At its heart, Calvino Noir is really just another stealth platformer. What separates it from most others is its sense of style. The voice acting is excellent, if a bit cheesy, but that’s what I like in my detective stories. The backgrounds are beautiful, from moodily lit, smokey bars to dusty warehouses, the effort put into the finer details of the world is much appreciated. While it probably won’t win any awards for ground breaking graphics, it does very well with what it has to work with.

Different characters can be controlled throughout Calvino Noir and some of them are required to complete an area. Wilt, the main character, is good at stealth and taking down guards. Arno, an expert on machinery, can interact with anything mechanical, while another character, The Mole, is a government employee and can bypass guards without a second glance. Typically more than one character will have to traverse an entire level in order to complete it, but the order you do these in can significantly change the obstacles you’ll face along the way.

Mechanically, there are ups and downs. While the game does offer a few different ways to bypass guards, the main enemies here, it always feels a little clunky, like the game isn’t sure it wants you to do what you’re doing. It certainly doesn’t help that the only way to interact with the game is through clicking the mouse, a throwback to the game’s tablet based days. This can hinder progress frequently, with one slight mistake sending your character to unlock a door instead of hiding behind the nearby crate, forcing you to start the level over when the guard invariably finds you and shoots you down.

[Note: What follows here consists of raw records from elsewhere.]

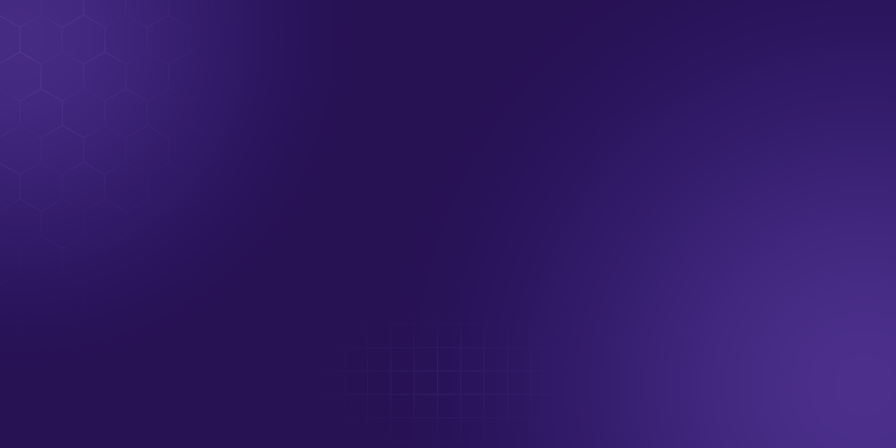
Write a Shadertoy shader that draws this background.

```glsl
// Deep indigo backdrop with two soft violet glows, a fading honeycomb in the
// upper left corner and a faint square grid near the bottom centre.
// Glows are radial falloffs; both line patterns come from repeated distances.

// Lengths are in canvas heights: x spans 0..2, y spans 0..1.
const vec3 DARK = vec3(0.153, 0.070, 0.325);
const vec3 INDIGO = vec3(0.166, 0.080, 0.368);
const vec3 LEFT_VIOLET = vec3(0.275, 0.168, 0.515);
const vec3 RIGHT_VIOLET = vec3(0.294, 0.184, 0.545);
const vec3 LINE_COLOR = vec3(0.55, 0.42, 0.78);

const vec2 LEFT_CENTER = vec2(0.04, 0.92);
const float LEFT_RADIUS = 0.68;
const vec2 RIGHT_CENTER = vec2(1.93, 0.14);
const float RIGHT_RADIUS = 0.97;

const vec2 HEX_ORIGIN = vec2(0.0917, 0.9115);
const float HEX_WIDTH = 0.0948;
const vec2 HEX_FADE_CENTER = vec2(0.06, 0.94);
const vec2 HEX_FADE_RADIUS = vec2(0.56, 0.78);
const float HEX_STRENGTH = 0.17;

const vec2 GRID_ORIGIN = vec2(0.9766, 0.1719);
const float GRID_CELL = 0.0521;
const vec2 GRID_FADE_CENTER = vec2(0.98, 0.155);
const vec2 GRID_FADE_RADIUS = vec2(0.36, 0.18);
const float GRID_STRENGTH = 0.10;

const float LINE_HALF_WIDTH = 0.0013;

// Smooth falloff: 1 at the centre, 0 at the edge of the ellipse.
float falloff(vec2 p, vec2 center, vec2 radius) {
    return 1.0 - smoothstep(0.0, 1.0, length((p - center) / radius));
}

// Antialiased coverage of a thin line at distance d.
float lineCoverage(float d) {
    return clamp((LINE_HALF_WIDTH - d) * iResolution.y + 0.5, 0.0, 1.0);
}

// Distance to the nearest edge of a honeycomb with pointed tops.
float hexEdgeDistance(vec2 p) {
    vec2 period = HEX_WIDTH * vec2(1.0, sqrt(3.0));
    vec2 a = mod(p + 0.5 * period, period) - 0.5 * period;
    vec2 b = mod(p, period) - 0.5 * period;
    vec2 cell = abs(dot(a, a) < dot(b, b) ? a : b);
    return 0.5 * HEX_WIDTH - max(cell.x, dot(cell, vec2(0.5, 0.5 * sqrt(3.0))));
}

// Distance to the nearest line of a square grid.
float gridDistance(vec2 p) {
    vec2 d = abs(fract(p / GRID_CELL + 0.5) - 0.5) * GRID_CELL;
    return min(d.x, d.y);
}

// Layered sines that make some edges brighter than others.
float edgeVariation(vec2 p) {
    return 0.65 + 0.25 * sin(37.0 * p.x + 21.0 * p.y)
                + 0.15 * sin(53.0 * p.y - 29.0 * p.x);
}

void mainImage(out vec4 fragColor, in vec2 fragCoord) {
    vec2 p = fragCoord / iResolution.y;
    p.x *= 2.0 * iResolution.y / iResolution.x;

    // Base with a wide indigo halo around each glow
    float leftDist = length(p - LEFT_CENTER) / LEFT_RADIUS;
    float rightDist = length(p - RIGHT_CENTER) / RIGHT_RADIUS;
    float halo = 1.0 - smoothstep(0.7, 1.2, min(leftDist, rightDist));
    vec3 color = mix(DARK, INDIGO, halo);

    // Violet glows
    color = mix(color, LEFT_VIOLET, falloff(p, LEFT_CENTER, vec2(LEFT_RADIUS)));
    color = mix(color, RIGHT_VIOLET, falloff(p, RIGHT_CENTER, vec2(RIGHT_RADIUS)));

    // Honeycomb
    float hexLine = lineCoverage(hexEdgeDistance(p - HEX_ORIGIN));
    float hexFade = falloff(p, HEX_FADE_CENTER, HEX_FADE_RADIUS) * edgeVariation(p);
    color = mix(color, LINE_COLOR, HEX_STRENGTH * hexLine * hexFade);

    // Square grid
    float gridLine = lineCoverage(gridDistance(p - GRID_ORIGIN));
    float gridFade = falloff(p, GRID_FADE_CENTER, GRID_FADE_RADIUS);
    color = mix(color, LINE_COLOR, GRID_STRENGTH * gridLine * gridFade);

    fragColor = vec4(color, 1.0);
}
```
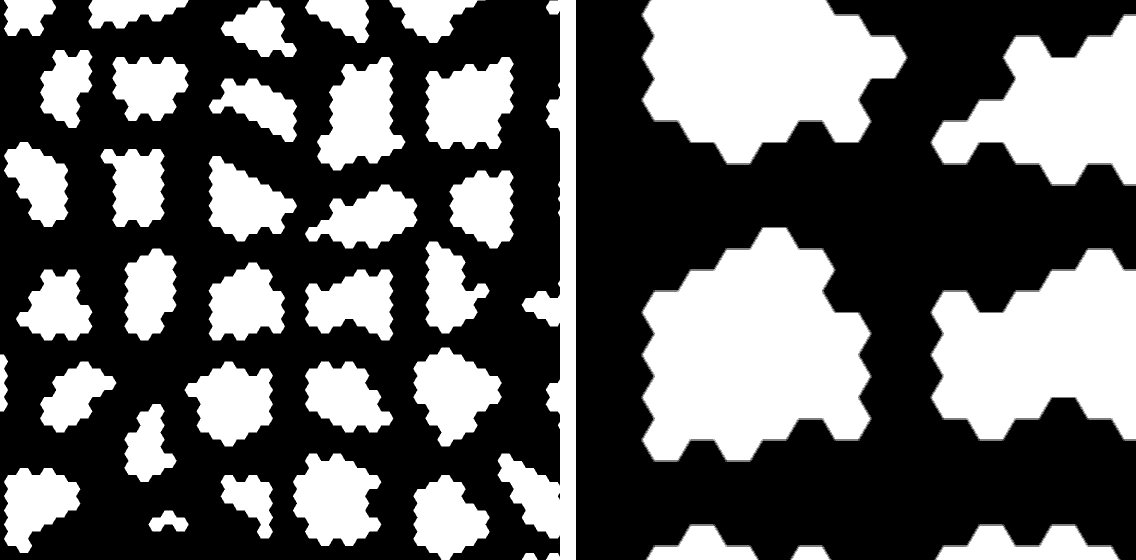
Left, the full canvas; right, a detail of the centre.
A three.js fragment shader for this pattern:

```glsl
varying vec2 vUv;

const vec3 INK = vec3(0.0);
const vec3 PAPER = vec3(1.0);
const vec2 HEX_REPEAT = vec2(0.0430, 0.0253); // two columns wide, one row high
const float CELLS = 5.5;          // blobs across the canvas
const float JITTER = 0.62;        // wander of each blob seed in its cell
const float GAP = 0.37;           // width of the dark channels, in cells
const float GAP_VARIATION = 0.16;
const float WARP = 0.045;         // bending of the blob outlines
const float WARP_SCALE = 9.0;
const float RAGGED = 0.10;        // per-hexagon roughness
const float EDGE = 0.001;         // half the smoothing width
const vec2 SEED = vec2(17.0, 43.0);

float hash(vec2 p) {
  vec3 q = fract(p.xyx * vec3(0.1031, 0.1030, 0.0973));
  q += dot(q, q.yzx + 33.33);
  return fract((q.x + q.y) * q.z);
}

vec2 hash2(vec2 p) {
  return vec2(hash(p), hash(p + vec2(71.7, 29.3)));
}

float valueNoise(vec2 p) {
  vec2 i = floor(p);
  vec2 f = fract(p);
  f = f * f * (3.0 - 2.0 * f);
  float low = mix(hash(i), hash(i + vec2(1.0, 0.0)), f.x);
  float high = mix(hash(i + vec2(0.0, 1.0)), hash(i + vec2(1.0)), f.x);
  return mix(low, high, f.y);
}

// Centre of the hexagon around p, from two interleaved lattices
vec2 hexCentre(vec2 p) {
  vec2 q = p / HEX_REPEAT;
  vec2 a = floor(q + 0.5) * HEX_REPEAT;
  vec2 b = (floor(q) + 0.5) * HEX_REPEAT;
  return distance(p, a) < distance(p, b) ? a : b;
}

// Second-nearest minus nearest seed distance: high inside cells
float cellDepth(vec2 p) {
  vec2 base = floor(p);
  float nearest = 9.0;
  float second = 9.0;
  for (int y = -1; y <= 1; y++) {
    for (int x = -1; x <= 1; x++) {
      vec2 cell = base + vec2(float(x), float(y));
      vec2 seed = cell + 0.5 + JITTER * (hash2(cell + SEED) - 0.5);
      float d = distance(p, seed);
      second = min(second, max(nearest, d));
      nearest = min(nearest, d);
    }
  }
  return second - nearest;
}

// One yes-or-no value for a whole hexagon
float blobFill(vec2 centre) {
  vec2 w = centre * WARP_SCALE + SEED;
  vec2 bend = vec2(valueNoise(w), valueNoise(w + 31.0)) - 0.5;
  float depth = cellDepth((centre + WARP * bend) * CELLS);
  float gap = GAP + GAP_VARIATION * (valueNoise(centre * 3.0 + SEED) - 0.5);
  float rough = RAGGED * (hash(floor(centre / HEX_REPEAT * 2.0 + 0.5) + SEED) - 0.5);
  return step(gap + rough, depth);
}

void main() {
  // Average four samples to smooth the hexagon edges
  float fill = 0.0;
  for (int y = 0; y < 2; y++) {
    for (int x = 0; x < 2; x++) {
      vec2 offset = (vec2(float(x), float(y)) - 0.5) * EDGE;
      fill += 0.25 * blobFill(hexCentre(vUv + offset));
    }
  }
  gl_FragColor = vec4(mix(INK, PAPER, fill), 1.0);
}
```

Beautiful visuals, a moody soundtrack, and classic dialogue make Calvino Noir a must play game, even if the experience can be frustrating sometimes. Even more frustrating, however, is the price. At a hefty $24.99 it’s a big increase from its days as a relatively inexpensive mobile app.

About the Author: Scott Wilson